■ ABOUT THIS EXERCISE ■
Within the data below, state how many lines contain the string "rect". Provide the number only.

■ Saved data entries ■

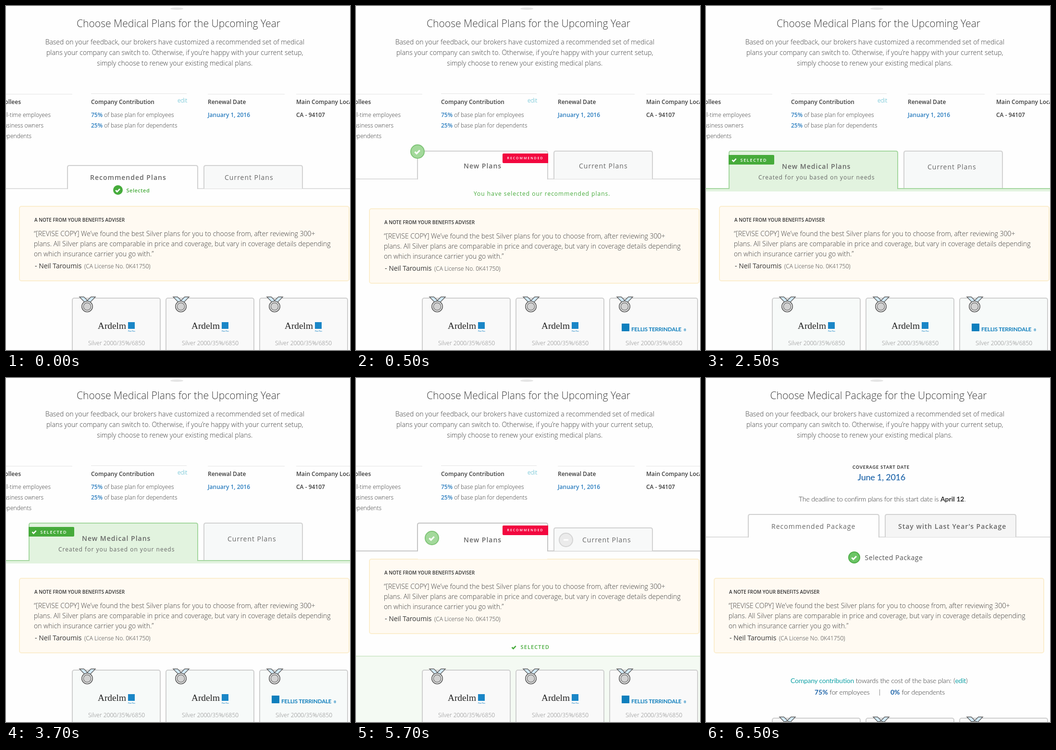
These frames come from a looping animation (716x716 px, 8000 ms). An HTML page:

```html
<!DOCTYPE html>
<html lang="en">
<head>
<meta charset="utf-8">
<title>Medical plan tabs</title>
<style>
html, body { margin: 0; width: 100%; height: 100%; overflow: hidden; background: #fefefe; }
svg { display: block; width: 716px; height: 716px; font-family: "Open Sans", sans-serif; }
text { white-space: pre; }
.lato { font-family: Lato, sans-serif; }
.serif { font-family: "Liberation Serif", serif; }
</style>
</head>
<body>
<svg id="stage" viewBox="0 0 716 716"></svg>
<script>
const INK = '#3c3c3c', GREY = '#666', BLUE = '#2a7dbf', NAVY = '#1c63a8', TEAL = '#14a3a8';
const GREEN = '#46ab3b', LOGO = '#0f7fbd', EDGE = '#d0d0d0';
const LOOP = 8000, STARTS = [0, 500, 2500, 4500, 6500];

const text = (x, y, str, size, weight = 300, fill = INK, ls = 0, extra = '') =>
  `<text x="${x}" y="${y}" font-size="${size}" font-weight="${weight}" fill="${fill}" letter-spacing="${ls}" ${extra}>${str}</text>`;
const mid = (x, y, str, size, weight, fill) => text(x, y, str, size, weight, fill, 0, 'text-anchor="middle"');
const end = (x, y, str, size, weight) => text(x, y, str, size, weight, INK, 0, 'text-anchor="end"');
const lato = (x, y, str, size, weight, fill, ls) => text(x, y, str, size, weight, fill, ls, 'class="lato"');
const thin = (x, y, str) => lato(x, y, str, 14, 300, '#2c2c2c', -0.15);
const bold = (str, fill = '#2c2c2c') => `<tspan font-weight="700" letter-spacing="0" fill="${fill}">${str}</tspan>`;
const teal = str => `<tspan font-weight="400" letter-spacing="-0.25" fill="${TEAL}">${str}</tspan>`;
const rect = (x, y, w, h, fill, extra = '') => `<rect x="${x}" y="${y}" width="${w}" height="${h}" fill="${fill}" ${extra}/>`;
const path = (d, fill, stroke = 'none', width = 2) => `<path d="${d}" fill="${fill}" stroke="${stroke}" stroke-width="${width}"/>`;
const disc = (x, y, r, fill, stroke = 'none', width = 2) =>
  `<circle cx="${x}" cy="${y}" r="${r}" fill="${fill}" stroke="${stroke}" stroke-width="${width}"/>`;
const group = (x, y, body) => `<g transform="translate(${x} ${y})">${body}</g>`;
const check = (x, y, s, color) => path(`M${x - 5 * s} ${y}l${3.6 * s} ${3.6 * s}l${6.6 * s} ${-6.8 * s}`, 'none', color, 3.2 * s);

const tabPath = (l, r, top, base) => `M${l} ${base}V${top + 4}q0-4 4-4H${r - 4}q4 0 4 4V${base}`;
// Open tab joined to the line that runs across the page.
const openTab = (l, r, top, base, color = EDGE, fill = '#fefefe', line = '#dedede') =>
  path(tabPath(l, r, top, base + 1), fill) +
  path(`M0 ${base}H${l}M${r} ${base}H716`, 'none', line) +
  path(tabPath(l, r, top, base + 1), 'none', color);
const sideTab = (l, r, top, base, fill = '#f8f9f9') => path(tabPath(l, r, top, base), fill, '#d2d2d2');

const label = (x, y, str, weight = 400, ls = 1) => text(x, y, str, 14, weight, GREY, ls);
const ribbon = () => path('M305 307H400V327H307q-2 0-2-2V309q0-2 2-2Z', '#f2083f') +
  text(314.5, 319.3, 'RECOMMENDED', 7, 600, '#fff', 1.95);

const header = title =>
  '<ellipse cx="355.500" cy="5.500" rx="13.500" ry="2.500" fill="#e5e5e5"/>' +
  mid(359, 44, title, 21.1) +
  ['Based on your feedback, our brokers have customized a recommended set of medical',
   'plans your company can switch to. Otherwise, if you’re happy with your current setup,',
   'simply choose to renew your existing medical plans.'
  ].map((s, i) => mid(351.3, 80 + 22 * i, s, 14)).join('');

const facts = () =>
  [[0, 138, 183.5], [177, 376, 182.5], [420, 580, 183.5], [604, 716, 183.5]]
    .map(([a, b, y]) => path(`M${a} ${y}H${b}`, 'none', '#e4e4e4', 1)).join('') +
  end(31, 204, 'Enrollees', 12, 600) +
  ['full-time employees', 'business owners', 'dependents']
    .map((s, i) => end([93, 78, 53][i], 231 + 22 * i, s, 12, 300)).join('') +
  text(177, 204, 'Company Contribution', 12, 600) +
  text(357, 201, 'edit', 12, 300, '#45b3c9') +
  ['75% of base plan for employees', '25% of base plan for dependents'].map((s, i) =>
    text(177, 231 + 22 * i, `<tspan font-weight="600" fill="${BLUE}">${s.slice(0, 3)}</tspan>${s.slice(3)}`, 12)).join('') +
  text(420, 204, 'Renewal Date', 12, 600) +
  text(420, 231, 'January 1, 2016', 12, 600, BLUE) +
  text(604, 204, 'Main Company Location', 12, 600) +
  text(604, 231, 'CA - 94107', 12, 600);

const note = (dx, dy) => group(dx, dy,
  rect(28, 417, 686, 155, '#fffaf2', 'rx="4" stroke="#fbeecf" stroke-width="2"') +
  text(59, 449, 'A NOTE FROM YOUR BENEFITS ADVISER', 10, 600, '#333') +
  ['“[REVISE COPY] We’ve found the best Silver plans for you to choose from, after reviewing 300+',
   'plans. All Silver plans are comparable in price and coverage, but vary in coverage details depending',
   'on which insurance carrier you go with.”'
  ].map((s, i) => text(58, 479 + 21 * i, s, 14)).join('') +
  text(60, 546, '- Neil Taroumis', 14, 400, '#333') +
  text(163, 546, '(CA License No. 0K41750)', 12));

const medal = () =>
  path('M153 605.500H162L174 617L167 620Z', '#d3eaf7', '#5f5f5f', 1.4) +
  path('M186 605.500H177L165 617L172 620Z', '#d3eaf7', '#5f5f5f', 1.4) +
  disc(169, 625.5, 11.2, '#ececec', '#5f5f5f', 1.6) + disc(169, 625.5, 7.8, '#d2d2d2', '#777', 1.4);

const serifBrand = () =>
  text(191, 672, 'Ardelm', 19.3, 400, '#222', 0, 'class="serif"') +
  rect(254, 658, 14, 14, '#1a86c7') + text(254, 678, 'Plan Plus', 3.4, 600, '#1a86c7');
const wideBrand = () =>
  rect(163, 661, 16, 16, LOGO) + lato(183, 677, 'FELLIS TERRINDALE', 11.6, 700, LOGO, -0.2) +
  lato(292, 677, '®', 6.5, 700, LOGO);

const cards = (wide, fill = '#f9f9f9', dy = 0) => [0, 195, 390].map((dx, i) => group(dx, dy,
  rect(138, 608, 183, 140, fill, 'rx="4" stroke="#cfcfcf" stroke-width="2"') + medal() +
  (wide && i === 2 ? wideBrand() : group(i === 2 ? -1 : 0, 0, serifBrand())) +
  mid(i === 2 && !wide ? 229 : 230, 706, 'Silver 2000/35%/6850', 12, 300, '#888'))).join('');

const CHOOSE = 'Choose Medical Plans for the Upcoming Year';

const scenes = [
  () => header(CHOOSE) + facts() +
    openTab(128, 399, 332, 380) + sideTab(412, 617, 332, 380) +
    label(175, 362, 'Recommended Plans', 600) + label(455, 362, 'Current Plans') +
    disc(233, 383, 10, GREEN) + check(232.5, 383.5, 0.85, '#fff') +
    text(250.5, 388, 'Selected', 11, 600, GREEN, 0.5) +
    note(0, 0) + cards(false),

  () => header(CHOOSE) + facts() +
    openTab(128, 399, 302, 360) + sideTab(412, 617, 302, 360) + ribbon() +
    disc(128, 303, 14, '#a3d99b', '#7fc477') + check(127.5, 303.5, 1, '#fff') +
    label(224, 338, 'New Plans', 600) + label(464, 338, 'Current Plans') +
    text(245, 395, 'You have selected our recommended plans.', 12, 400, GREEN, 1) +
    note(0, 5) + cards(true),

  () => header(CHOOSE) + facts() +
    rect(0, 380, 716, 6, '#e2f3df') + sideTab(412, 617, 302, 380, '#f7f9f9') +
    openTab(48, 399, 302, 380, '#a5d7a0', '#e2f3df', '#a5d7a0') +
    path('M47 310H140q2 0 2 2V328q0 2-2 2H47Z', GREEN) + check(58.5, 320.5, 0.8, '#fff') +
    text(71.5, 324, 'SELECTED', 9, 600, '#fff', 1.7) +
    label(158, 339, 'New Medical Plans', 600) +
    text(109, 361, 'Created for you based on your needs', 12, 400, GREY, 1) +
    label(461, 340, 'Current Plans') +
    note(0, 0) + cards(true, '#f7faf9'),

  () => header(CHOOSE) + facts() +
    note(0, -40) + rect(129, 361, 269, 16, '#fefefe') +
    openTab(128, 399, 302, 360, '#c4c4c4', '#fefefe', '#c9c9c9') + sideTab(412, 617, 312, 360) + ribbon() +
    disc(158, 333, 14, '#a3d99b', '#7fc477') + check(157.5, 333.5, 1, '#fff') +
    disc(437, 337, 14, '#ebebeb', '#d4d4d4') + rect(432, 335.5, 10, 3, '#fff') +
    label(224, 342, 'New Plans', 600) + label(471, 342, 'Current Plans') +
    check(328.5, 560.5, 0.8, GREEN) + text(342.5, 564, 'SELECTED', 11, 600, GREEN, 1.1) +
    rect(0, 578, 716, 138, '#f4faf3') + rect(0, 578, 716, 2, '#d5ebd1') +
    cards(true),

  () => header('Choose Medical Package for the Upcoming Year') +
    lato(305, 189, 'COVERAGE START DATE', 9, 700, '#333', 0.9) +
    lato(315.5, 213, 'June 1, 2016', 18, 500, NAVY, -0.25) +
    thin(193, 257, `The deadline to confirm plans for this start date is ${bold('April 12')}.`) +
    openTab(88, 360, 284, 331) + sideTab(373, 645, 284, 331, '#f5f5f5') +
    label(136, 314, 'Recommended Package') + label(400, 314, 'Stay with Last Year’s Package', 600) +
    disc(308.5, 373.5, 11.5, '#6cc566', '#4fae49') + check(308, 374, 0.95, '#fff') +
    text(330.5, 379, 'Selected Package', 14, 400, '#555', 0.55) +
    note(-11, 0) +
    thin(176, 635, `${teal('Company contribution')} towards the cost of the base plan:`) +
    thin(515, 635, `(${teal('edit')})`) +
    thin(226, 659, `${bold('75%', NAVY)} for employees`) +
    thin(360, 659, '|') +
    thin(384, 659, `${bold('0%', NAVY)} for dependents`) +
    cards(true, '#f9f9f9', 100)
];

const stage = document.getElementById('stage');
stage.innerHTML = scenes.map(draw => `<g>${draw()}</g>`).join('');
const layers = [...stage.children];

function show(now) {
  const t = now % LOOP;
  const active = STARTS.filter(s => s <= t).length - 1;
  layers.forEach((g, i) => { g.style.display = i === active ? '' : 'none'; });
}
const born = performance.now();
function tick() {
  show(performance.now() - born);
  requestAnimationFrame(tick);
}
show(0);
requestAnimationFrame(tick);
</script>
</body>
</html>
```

■ EXERCISE OUTPUT ■
9